To determine the admissibility of expert testimony pursuant to Rule 702, the Daubert Court suggested four non-exclusive factors that can be used to assess the relevancy and reliability of an expert's testimony. The factors include:
(1) whether the theory or technique can be (and has been) tested; (2) whether the theory or technique has been subjected to peer review and publication; (3) the known or potential rate of error and the existence and maintenance of standards controlling the technique's operation; and (4) whether the technique has achieved general acceptance in the relevant scientific or expert community.
Daubert, 509 U.S. at 593-94. The list of factors "is not considered to be definitive nor exhaustive, but rather flexible to account for the various types of potentially appropriate expert testimony." Kumho, 526 U.S. at 137.
The issue at hand is whether the testimony of Plaintiffs' three expert witnesses is reliable. In analyzing the reliability of proposed expert testimony, the role of the court is to determine whether the expert is qualified in the relevant field and to examine the methodology the expert has used in reaching his conclusions. See Kumho, 526 U.S. at 153.
Under a Daubert inquiry, a district court must first analyze whether an expert is qualified in the relevant field and only then does the Court examine the methodology used by the expert. Kumho, 526 U.S. at 153. Accordingly, the Court will first discuss Woehrle and Derian, the two experts who are part of Plaintiff's case in chief. Next, the Court will look at Kasner, Plaintiff's rebuttal witness. With each expert the Court will first cover their qualifications and only then will the Court look to their methodology. Lastly, the Court will address Defendant's pending Motion to Strike.
A. Admissibility of Woehrle and Derian

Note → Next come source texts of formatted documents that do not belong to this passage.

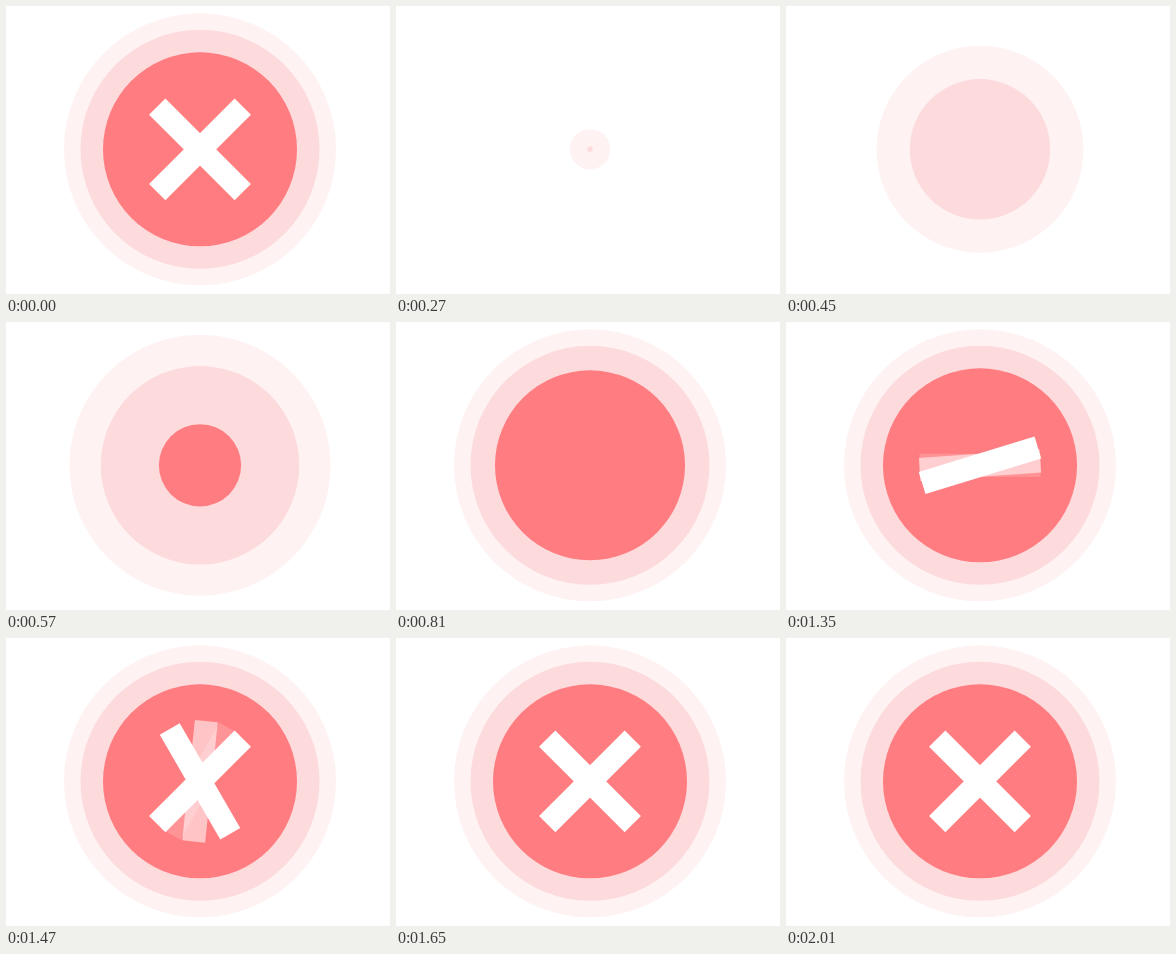
Recreate the animation shown at these times as an HTML page with a canvas. Size 384x288 px, loop 2.25 s.

```html
<!DOCTYPE html>
<html lang="en">
<head>
<meta charset="utf-8">
<title>Error badge</title>
<style>
html, body { margin: 0; width: 100%; height: 100%; overflow: hidden; background: #fff; }
canvas { display: block; width: 384px; height: 288px; }
</style>
</head>
<body>
<canvas id="stage" width="384" height="288"></canvas>
<script>
const ctx = document.getElementById('stage').getContext('2d');
const LOOP = 2250, STEP = 30;
const CX = 194, CY = 143.3;
const BAR_LENGTH = 121, BAR_WIDTH = 23;

// Each disc pops open with its own delay
const discs = [
  { color: '#fef2f2', radius: 136, start: 238, length: 415 },
  { color: '#fddbdd', radius: 119.5, start: 264, length: 520 },
  { color: '#ff7c80', radius: 97, start: 476, length: 390 }
];

// [time, degrees] of the leading bar
const turn = [
  [1290, 0], [1320, 4], [1350, 17], [1380, 38], [1410, 61],
  [1440, 84], [1470, 120], [1500, 132], [1530, 135]
];

const easeOut = x => {
  const p = Math.min(1, Math.max(0, x));
  return 1 - (1 - p) ** 2;
};

function angleAt(t) {
  if (t <= turn[0][0]) return 0;
  for (let i = 1; i < turn.length; i++) {
    const [t0, a0] = turn[i - 1], [t1, a1] = turn[i];
    if (t <= t1) return a0 + (a1 - a0) * (t - t0) / (t1 - t0);
  }
  return 135;
}

function disc(r, color) {
  if (r <= 0) return;
  ctx.fillStyle = color;
  ctx.beginPath();
  ctx.arc(CX, CY, r, 0, Math.PI * 2);
  ctx.fill();
}

function bar(length, degrees, alpha = 1) {
  ctx.save();
  ctx.translate(CX, CY);
  ctx.rotate(-degrees * Math.PI / 180);
  ctx.globalAlpha = alpha;
  ctx.fillStyle = '#fff';
  ctx.fillRect(-length / 2, -BAR_WIDTH / 2, length, BAR_WIDTH);
  ctx.restore();
}

function draw(time) {
  let t = Math.floor((time % LOOP) / STEP) * STEP;
  if (t < 120) t = LOOP;

  ctx.fillStyle = '#fff';
  ctx.fillRect(0, 0, 384, 288);
  for (const d of discs) disc(d.radius * easeOut((t - d.start) / d.length), d.color);

  const length = BAR_LENGTH * easeOut((t - 1020) / 297);
  if (length <= 0) return;
  const angle = angleAt(t);
  // Fading echoes trail the leading bar
  for (const [lag, alpha] of [[60, 0.18], [30, 0.55]]) {
    const past = angleAt(t - lag);
    if (past !== angle) bar(length, past, alpha);
  }
  bar(length, angle);
  if (angle > 45) bar(length, 45);
}

const origin = performance.now();
function tick() {
  draw(performance.now() - origin);
  requestAnimationFrame(tick);
}
tick();
</script>
</body>
</html>
```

An expert may be qualified by "knowledge, skill, experience, training, or education." Fed. R. Evid. 702. While "extensive academic and practical expertise" in an area is sufficient to qualify a potential witness as an expert, Rule 702 "specifically contemplates the admission of testimony by experts whose knowledge is based on experience." Walker v. Soo Line R. Co., 208 F.3d 581, 591 (7th Cir. 2000). Thus, a court should consider a proposed expert's full range of practical experiences as well as academic or technical training when determining whether that expert is qualified to render an opinion in a given area. Smith v. Ford Motor Co., 215 F.3d 713, 718 (7th Cir. 2000).
Woehrle and Derian both have extensive experience in tire manufacturing and tire failure analysis. Woehrle has a B.S. in Physics; has taken twenty courses in tire testing, quality, and management; is the current Chairman of the Highway Tire Committee of Society of Auto Engineers; is the past President of the Tire & Rim Association; and past Chairman of the Tire Engineering Policy Committee for Rubber Manufacturing. Woehrle also ...